§ **Task prompt**: Using the material below, tally each line with the string "waves" and report only the total.

§ **Given information**:
= = = = =

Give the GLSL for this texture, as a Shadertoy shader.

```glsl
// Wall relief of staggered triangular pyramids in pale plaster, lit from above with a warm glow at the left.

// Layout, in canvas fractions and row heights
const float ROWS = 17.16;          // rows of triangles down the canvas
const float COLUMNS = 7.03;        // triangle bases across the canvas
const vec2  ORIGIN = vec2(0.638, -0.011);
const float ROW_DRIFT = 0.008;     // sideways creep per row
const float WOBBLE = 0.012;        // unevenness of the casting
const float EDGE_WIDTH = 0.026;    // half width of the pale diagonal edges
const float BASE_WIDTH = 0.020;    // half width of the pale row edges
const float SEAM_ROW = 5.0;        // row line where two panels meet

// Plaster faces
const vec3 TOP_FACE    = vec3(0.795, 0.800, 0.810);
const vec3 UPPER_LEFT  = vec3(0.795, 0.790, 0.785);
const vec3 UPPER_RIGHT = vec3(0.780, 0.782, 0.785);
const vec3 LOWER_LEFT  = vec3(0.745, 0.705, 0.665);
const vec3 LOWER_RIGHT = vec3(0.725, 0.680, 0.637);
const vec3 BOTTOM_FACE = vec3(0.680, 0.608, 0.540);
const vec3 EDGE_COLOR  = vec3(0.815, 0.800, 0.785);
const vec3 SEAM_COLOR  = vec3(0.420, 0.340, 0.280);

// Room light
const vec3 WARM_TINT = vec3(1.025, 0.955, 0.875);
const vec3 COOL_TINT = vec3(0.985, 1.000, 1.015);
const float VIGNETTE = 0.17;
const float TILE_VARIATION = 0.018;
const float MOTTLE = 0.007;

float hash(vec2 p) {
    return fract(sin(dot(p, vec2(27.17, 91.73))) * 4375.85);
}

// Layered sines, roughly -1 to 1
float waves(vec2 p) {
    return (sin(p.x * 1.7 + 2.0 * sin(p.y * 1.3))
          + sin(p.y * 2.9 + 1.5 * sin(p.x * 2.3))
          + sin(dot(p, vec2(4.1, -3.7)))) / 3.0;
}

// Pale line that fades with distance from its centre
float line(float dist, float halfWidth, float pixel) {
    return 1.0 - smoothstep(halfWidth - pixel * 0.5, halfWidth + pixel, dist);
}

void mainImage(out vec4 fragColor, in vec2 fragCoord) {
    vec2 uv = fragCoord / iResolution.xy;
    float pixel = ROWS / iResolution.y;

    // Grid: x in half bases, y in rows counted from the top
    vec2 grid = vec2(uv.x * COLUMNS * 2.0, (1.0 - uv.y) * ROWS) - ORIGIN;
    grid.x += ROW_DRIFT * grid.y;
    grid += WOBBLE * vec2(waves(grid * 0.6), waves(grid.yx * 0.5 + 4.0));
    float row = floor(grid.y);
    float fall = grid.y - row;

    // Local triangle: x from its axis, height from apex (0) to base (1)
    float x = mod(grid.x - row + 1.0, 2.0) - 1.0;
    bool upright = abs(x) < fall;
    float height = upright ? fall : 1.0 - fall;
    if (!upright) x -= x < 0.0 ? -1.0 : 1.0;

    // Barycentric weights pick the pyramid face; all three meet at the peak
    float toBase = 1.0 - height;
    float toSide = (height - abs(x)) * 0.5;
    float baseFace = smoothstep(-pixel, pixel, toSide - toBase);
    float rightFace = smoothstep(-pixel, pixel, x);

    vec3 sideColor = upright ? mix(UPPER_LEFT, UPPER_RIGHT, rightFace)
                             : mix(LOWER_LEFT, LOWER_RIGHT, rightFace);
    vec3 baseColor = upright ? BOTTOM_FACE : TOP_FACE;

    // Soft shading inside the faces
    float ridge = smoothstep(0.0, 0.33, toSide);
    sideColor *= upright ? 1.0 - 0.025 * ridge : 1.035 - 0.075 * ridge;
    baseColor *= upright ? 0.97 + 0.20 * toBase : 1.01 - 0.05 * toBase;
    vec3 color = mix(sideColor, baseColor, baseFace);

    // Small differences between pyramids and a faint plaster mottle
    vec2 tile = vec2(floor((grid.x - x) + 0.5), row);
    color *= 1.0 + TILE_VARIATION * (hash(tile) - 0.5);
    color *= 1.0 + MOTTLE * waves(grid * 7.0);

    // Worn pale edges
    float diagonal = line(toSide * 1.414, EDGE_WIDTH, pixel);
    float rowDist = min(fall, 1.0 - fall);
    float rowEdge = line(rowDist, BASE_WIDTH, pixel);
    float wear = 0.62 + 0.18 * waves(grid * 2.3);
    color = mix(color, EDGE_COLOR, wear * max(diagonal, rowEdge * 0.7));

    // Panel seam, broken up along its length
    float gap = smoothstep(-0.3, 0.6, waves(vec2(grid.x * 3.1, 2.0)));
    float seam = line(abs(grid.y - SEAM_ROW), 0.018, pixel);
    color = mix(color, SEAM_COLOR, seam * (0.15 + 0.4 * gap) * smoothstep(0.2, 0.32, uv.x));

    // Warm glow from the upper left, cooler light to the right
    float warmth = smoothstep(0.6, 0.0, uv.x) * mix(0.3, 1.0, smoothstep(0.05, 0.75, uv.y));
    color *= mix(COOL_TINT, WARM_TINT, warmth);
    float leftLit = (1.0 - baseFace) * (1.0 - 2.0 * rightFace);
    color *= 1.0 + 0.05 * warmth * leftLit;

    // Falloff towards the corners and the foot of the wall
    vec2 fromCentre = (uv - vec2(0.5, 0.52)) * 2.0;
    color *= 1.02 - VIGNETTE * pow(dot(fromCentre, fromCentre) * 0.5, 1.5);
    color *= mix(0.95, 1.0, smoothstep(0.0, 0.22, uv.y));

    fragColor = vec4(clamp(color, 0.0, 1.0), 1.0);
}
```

= = = = =

§ **Response below**: 5